Liz Heffernan (Trinity College Dublin)
The EU-UK Agreement on Trade and Cooperation marks a milestone in the laborious and controversial process of the UK exiting the EU. While the bulk of its provisions are devoted to trade, the agreement encompasses other important fields including law enforcement and judicial cooperation in criminal matters. In recent decades the EU has established an elaborate network of laws, policies and agencies devoted to crime and security. The Lisbon Treaty integrated this rapidly evolving area within the EU’s supranational structure and today EU criminal law impacts appreciably on investigative and trial practice throughout the Union. Brexit signals the UK’s disengagement from this complex body of law and operational practice and the Agreement provides a framework, albeit incomplete, for future cooperation. When the dust eventually settles on this difficult transition, attention will likely focus on the longer term implications of Brexit including the reduction of common law influence within the EU and its likely effect on Ireland.
Ireland and the UK co-operate closely in the criminal sphere in policing the border, coordinating a common travel area and preserving peace and security across the two islands. Precisely because their interests tend to coincide, the UK and Ireland frequently adopted a common, mutually supportive approach in their engagement with the EU on criminal matters. This special relationship was reflected in formal positions on EU initiatives but also informally in cooperation between government departments and criminal justice agencies. Like the UK, Ireland negotiated a special position under the Lisbon Treaty whereby it is not automatically bound by EU criminal justice instruments but may opt-in to any particular initiatives.

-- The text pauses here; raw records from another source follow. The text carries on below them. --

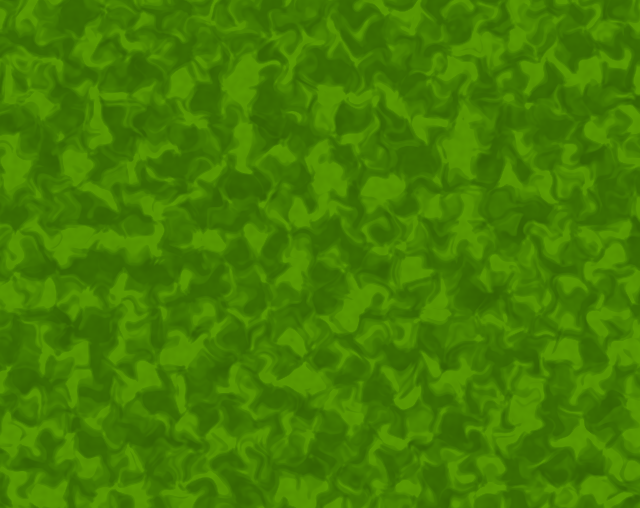
Write a WebGL 1 fragment shader that draws this texture.

```glsl
precision highp float;
// Mottled grass-green camouflage: small soft-edged blobs with flat light tops.
// Warped gradient noise in three octaves is scaled to unit spread, then mapped
// through four greens whose thresholds set the share of each colour.

uniform vec2 u_resolution;

#define BLOB_SCALE 18.0
#define WARP 0.38
#define NOISE_SPREAD 0.25
#define GRAIN 0.022
#define SHADE_DEPTH 0.07
#define DEEP_GREEN vec3(0.222, 0.428, 0.008)
#define LEAF_GREEN vec3(0.253, 0.480, 0.008)
#define FRESH_GREEN vec3(0.290, 0.532, 0.008)
#define LIGHT_GREEN vec3(0.335, 0.590, 0.008)

float hash(vec2 p) {
  return fract(sin(dot(p, vec2(127.1, 311.7))) * 43758.5453);
}

// Unit gradient at a lattice corner, dotted with the offset from it
float corner(vec2 cell, vec2 f, vec2 o) {
  float a = 6.28318 * hash(cell + o);
  return dot(vec2(cos(a), sin(a)), f - o);
}

float gradientNoise(vec2 p) {
  vec2 i = floor(p);
  vec2 f = p - i;
  vec2 u = f * f * f * (f * (f * 6.0 - 15.0) + 10.0);
  float low = mix(corner(i, f, vec2(0.0)), corner(i, f, vec2(1.0, 0.0)), u.x);
  float high = mix(corner(i, f, vec2(0.0, 1.0)), corner(i, f, vec2(1.0)), u.x);
  return mix(low, high, u.y);
}

// Octaves are rotated against each other to hide the lattice
float blobField(vec2 p) {
  mat2 turn = mat2(0.8, 0.6, -0.6, 0.8);
  float sum = 0.0;
  float weight = 1.0;
  for (int k = 0; k < 3; k++) {
    sum += weight * gradientNoise(p);
    p = turn * p * 1.9 + 17.3;
    weight *= 0.58;
  }
  return sum / NOISE_SPREAD;
}

void main() {
  vec2 p = gl_FragCoord.xy / u_resolution.y * BLOB_SCALE;

  // Bend the blobs into hooks and short branches
  vec2 bend = vec2(gradientNoise(p * 1.3 + 31.7), gradientNoise(p * 1.3 + 73.1));
  float z = blobField(p + WARP * 2.0 * bend);

  // Four greens with soft steps between them
  vec3 color = mix(DEEP_GREEN, LEAF_GREEN, smoothstep(-1.3, -0.1, z));
  color = mix(color, FRESH_GREEN, smoothstep(-0.05, 0.6, z));
  color = mix(color, LIGHT_GREEN, smoothstep(0.6, 1.15, z));

  // Faint fine grain and slightly darker hollows
  float grain = gradientNoise(p * 4.3 + 9.2) + gradientNoise(p * 2.6 + 55.4);
  float hollow = smoothstep(0.1, 0.5, gradientNoise(p * 0.8 + 120.6));
  hollow *= 1.0 - smoothstep(-0.8, 0.2, z);
  color *= 1.0 + 2.0 * GRAIN * grain - SHADE_DEPTH * hollow;

  gl_FragColor = vec4(color, 1.0);
}
```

Ireland participates in a wide range of EU crime and security arrangements including Europol, Eurojust, the European Arrest Warrant, mutual assistance and the European Criminal Reports Information System. It has been more ambivalent about signing up to EU minimum rules on procedural protections for suspects in areas like access to legal advice and the presumption of innocence. Doubts about European governance owe something to a perceived need to safeguard the Irish constitutional rights tradition. Sovereignty looms large when it comes to matters of crime and security and States tend to cleave to their own traditions of justice. Irish reticence also reflects concern over the adaptability of continental-inspired measures to the common law trial system. As a common law Member State with an adversarial trial tradition, Ireland is somewhat of an outlier in European legal culture, a reality all the more marked with the departure of the UK.
The UK was not only a large, influential Member State but also a powerful common law voice in EU deliberations at all levels and stages of negotiating processes. For example, it played a key role in the 1990s in promoting mutual recognition as an alternative to harmonisation in the field of criminal law partly out of fears about the implications for its common law system. Brexit also signals the loss of UK representation in the various EU bodies and courts and of UK professionals as employees of the various EU institutions. This will not only reduce the common law voice within the EU but surely also diminish European understanding of common law concerns.
Ireland may be more isolated externally in its engagement with the other Member States and its position as a common law Member State with an opt-out facility may seem all the more exceptional in the UK’s absence. Ireland may also suffer a future internal loss of shared experience with the UK in implementing and applying EU measures within the domestic common law system. Up to now, litigants, lawyers and judges have compensated for the country’s small size and correspondingly limited pool of litigation by gleaning insight from cases generated through the more extensive EU-related practice in the UK courts.
Moving forward post-Brexit, Ireland must tread a multi-faceted path to international cooperation in criminal matters: embracing European legal culture as a common law Member State, retaining its shared heritage and special relationship with the UK, and staying faithful to its own constitutional values. At the same time, whether on policing, exchange of data, extradition, fair trial or other issues, Ireland may potentially play a pivotal role, bridging relationships between common and civil law traditions both within and outside the EU.
The path to cooperation may be eased by the UK’s continued participation in the European Convention of Human Rights, a benchmark of shared values that is expressly referenced in the EU-UK Agreement. Fundamental rights lie at the heart of EU criminal law and are intrinsically linked to the ECHR’s scheme of protection. Post-Brexit, the ECHR may provide a vital context for constructive engagement on criminal law matters between the EU and the UK and across the common law and civil law traditions.
Liz Heffernan is Associate Professor at the Law School Trinity College Dublin, the University of Dublin
Image credit: European Commission